> _EXERCISE DETAILS_
Each line below containing the word "legend" needs to be shown.

[Source records]
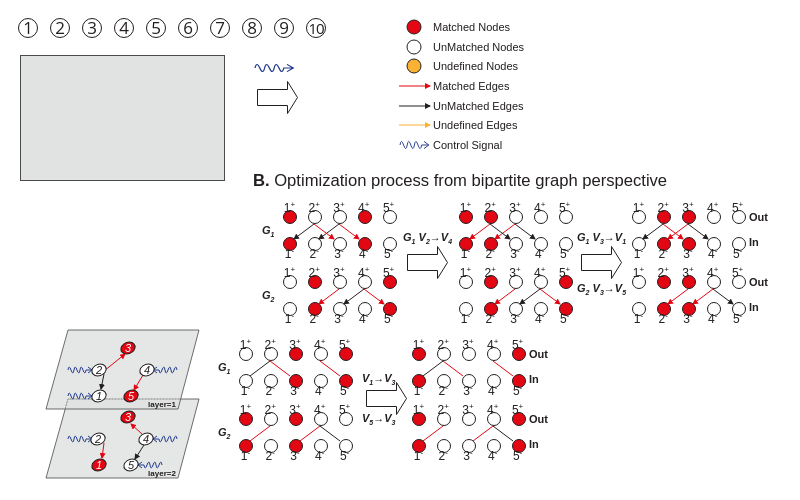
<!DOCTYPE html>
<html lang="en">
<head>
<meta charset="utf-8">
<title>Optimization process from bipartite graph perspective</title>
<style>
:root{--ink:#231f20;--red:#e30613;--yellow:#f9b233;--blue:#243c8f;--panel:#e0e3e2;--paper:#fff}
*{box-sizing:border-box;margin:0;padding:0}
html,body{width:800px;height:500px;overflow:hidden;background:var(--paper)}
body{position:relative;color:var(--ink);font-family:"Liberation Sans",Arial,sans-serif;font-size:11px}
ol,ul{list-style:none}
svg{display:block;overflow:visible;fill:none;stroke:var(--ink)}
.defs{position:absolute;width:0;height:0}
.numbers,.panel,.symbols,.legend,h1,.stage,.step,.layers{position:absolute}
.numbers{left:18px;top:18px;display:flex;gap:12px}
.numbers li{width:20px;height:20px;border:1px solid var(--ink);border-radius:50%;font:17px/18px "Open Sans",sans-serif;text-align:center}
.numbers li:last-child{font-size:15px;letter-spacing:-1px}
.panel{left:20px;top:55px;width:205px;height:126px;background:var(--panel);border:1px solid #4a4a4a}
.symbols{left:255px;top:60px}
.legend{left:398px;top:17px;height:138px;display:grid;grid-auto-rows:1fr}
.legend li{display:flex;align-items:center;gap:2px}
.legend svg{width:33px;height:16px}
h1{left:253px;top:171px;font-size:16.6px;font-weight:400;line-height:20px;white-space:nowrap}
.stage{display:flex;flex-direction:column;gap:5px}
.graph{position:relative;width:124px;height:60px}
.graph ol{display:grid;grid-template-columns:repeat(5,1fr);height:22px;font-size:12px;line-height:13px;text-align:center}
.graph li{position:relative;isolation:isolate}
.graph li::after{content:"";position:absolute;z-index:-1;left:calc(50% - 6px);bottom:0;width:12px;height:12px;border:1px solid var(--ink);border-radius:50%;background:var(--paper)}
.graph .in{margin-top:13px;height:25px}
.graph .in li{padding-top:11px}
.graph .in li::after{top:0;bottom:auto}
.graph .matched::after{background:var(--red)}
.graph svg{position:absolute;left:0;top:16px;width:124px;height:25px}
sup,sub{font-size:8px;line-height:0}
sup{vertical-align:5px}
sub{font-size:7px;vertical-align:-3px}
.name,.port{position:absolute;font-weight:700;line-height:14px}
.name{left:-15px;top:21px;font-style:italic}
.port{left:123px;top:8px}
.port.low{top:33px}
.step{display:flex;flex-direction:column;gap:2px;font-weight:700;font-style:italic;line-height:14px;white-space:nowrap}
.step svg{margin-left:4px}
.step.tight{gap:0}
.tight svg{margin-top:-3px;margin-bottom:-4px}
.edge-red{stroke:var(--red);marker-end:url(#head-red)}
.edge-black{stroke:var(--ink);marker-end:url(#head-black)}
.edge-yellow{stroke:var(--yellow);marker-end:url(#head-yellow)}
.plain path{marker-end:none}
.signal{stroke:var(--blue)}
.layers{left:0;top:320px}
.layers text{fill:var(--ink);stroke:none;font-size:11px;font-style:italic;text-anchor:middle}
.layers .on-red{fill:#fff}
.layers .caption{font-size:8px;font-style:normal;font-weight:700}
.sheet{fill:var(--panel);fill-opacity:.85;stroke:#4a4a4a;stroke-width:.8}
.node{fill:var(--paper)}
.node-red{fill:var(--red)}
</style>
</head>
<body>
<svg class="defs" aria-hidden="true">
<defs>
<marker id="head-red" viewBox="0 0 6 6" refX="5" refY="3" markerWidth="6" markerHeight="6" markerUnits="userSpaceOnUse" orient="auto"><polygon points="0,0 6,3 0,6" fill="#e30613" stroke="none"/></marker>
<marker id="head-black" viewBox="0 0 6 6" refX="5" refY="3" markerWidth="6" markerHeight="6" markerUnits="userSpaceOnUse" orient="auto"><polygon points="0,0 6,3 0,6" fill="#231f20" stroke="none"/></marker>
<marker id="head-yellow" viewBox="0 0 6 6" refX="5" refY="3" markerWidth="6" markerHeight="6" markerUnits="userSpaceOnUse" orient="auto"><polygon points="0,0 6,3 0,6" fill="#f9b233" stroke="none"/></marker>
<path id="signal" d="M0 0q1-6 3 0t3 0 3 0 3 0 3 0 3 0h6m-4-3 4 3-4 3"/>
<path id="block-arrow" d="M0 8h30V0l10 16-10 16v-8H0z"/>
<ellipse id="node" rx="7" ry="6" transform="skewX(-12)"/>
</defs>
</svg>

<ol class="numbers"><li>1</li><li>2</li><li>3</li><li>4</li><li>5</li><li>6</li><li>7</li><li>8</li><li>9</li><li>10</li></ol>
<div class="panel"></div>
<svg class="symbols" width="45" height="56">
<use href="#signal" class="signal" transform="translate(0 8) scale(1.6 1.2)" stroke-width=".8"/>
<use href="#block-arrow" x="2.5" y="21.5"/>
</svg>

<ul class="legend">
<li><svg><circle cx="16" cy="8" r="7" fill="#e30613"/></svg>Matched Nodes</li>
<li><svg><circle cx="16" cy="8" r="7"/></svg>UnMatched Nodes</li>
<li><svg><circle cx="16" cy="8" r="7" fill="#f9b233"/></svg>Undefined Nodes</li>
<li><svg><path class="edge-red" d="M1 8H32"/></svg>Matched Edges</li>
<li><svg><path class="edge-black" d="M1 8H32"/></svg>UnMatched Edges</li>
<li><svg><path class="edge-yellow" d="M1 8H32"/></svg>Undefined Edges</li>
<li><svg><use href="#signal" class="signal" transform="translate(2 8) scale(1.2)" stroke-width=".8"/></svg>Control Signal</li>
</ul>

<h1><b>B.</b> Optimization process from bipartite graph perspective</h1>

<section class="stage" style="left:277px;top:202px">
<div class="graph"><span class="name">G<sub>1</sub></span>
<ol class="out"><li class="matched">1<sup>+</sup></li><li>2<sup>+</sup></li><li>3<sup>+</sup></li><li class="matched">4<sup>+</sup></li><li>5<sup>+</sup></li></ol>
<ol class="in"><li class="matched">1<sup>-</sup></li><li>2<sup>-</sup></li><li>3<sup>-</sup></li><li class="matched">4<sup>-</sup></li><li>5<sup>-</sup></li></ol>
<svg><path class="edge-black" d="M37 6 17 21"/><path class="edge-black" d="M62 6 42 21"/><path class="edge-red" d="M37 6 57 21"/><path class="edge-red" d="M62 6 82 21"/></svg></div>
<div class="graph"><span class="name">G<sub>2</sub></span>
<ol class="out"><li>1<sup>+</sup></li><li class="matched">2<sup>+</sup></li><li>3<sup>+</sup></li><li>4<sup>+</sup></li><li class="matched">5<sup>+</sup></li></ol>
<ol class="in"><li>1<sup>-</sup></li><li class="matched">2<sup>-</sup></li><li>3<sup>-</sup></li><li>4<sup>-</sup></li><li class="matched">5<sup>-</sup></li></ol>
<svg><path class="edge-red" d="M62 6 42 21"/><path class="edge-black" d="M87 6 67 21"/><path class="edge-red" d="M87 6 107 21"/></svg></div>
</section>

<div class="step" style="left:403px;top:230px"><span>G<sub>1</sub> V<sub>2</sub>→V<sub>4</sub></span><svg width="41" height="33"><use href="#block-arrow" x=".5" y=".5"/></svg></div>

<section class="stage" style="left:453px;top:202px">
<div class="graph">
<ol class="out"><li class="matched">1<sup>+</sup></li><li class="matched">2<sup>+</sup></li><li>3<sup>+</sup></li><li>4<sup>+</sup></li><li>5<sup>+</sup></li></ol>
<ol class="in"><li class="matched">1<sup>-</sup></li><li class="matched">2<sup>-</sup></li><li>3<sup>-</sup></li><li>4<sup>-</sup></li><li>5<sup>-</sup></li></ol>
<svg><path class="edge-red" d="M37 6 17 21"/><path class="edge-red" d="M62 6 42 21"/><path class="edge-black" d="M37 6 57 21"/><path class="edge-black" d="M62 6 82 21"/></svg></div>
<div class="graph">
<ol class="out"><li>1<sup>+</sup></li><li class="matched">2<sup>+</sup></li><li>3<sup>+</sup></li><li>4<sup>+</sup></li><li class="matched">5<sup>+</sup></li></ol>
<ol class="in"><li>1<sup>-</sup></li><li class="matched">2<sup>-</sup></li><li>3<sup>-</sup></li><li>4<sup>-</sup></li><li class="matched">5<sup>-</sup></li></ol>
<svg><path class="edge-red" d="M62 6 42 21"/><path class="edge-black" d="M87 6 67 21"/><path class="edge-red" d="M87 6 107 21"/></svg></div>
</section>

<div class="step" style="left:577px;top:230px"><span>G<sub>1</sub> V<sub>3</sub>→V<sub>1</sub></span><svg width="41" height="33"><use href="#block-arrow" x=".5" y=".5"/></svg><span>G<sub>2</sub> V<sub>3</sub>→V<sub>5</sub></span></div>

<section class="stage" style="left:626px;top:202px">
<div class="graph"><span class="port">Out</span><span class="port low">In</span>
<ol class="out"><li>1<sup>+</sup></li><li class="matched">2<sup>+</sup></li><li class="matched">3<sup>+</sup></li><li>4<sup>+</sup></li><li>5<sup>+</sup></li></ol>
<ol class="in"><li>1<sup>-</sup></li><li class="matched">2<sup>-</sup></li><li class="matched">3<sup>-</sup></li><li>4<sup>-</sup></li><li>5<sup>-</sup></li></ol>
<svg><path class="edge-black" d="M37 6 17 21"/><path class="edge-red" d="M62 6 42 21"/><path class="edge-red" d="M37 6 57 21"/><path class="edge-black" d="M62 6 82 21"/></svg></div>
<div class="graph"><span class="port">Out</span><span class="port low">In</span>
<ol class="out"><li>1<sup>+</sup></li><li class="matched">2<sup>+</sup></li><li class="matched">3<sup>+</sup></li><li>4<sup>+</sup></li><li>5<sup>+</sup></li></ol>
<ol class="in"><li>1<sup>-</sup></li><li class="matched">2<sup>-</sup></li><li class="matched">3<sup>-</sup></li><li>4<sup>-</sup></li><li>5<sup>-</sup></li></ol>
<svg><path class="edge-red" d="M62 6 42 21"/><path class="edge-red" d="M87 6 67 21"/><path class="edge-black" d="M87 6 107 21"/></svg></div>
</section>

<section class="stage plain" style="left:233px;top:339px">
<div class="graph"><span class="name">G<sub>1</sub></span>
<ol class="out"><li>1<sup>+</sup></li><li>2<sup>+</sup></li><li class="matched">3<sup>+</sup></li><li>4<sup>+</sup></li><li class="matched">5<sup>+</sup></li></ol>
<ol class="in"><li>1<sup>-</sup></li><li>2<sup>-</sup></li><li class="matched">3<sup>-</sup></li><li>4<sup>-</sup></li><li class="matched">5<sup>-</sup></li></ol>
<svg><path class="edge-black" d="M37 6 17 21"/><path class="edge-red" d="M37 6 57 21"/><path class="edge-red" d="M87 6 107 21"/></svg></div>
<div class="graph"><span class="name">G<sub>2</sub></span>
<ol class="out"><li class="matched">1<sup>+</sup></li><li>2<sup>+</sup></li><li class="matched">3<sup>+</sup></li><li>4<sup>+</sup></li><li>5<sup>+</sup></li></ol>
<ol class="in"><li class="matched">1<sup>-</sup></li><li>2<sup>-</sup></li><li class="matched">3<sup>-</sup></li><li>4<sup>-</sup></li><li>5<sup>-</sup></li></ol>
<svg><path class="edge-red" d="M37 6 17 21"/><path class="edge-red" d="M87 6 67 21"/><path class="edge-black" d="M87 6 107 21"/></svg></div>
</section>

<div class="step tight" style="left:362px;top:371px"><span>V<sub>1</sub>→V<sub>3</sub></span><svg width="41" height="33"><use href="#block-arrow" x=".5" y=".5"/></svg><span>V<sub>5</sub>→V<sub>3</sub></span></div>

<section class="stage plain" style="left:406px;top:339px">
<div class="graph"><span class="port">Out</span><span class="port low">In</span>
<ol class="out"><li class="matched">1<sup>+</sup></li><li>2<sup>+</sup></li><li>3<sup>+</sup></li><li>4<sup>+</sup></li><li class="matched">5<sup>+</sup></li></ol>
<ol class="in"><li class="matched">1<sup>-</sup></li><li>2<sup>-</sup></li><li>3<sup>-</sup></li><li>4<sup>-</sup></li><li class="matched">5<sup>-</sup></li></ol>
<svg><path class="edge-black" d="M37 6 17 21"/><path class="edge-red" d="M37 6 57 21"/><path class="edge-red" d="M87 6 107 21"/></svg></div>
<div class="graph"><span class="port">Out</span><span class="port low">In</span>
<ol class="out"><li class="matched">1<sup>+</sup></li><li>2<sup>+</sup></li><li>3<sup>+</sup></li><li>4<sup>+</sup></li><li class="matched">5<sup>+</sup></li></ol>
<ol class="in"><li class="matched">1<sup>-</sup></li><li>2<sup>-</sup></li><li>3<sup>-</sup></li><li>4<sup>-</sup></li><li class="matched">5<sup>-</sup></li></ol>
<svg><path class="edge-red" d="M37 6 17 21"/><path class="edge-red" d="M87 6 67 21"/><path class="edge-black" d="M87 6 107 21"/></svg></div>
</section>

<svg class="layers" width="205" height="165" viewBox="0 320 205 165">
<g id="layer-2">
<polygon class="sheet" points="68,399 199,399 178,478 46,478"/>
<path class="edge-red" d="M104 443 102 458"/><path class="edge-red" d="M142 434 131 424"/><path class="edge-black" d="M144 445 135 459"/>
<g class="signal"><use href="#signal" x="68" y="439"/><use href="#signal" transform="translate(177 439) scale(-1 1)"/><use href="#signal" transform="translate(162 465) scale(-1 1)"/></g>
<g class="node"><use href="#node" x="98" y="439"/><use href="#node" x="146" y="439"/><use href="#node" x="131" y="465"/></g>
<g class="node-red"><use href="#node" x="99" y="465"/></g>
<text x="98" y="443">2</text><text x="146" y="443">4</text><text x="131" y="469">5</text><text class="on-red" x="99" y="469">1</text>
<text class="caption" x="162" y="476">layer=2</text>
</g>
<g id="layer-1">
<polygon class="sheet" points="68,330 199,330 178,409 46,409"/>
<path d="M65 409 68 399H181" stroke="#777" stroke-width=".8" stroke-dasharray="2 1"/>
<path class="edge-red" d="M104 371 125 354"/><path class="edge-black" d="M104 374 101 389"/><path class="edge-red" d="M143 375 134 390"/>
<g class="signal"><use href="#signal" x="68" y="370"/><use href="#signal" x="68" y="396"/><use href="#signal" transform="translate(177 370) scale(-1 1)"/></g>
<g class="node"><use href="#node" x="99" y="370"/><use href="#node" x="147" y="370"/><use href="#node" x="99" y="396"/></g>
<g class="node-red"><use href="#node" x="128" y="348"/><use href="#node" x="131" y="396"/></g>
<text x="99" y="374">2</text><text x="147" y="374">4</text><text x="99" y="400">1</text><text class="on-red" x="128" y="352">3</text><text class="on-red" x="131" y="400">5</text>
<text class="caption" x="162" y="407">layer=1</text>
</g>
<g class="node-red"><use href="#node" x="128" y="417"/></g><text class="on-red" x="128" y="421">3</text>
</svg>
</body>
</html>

> _OUTPUT FOR THIS EXERCISE_
.numbers,.panel,.symbols,.legend,h1,.stage,.step,.layers{position:absolute}
.legend{left:398px;top:17px;height:138px;display:grid;grid-auto-rows:1fr}
.legend li{display:flex;align-items:center;gap:2px}
.legend svg{width:33px;height:16px}
<ul class="legend">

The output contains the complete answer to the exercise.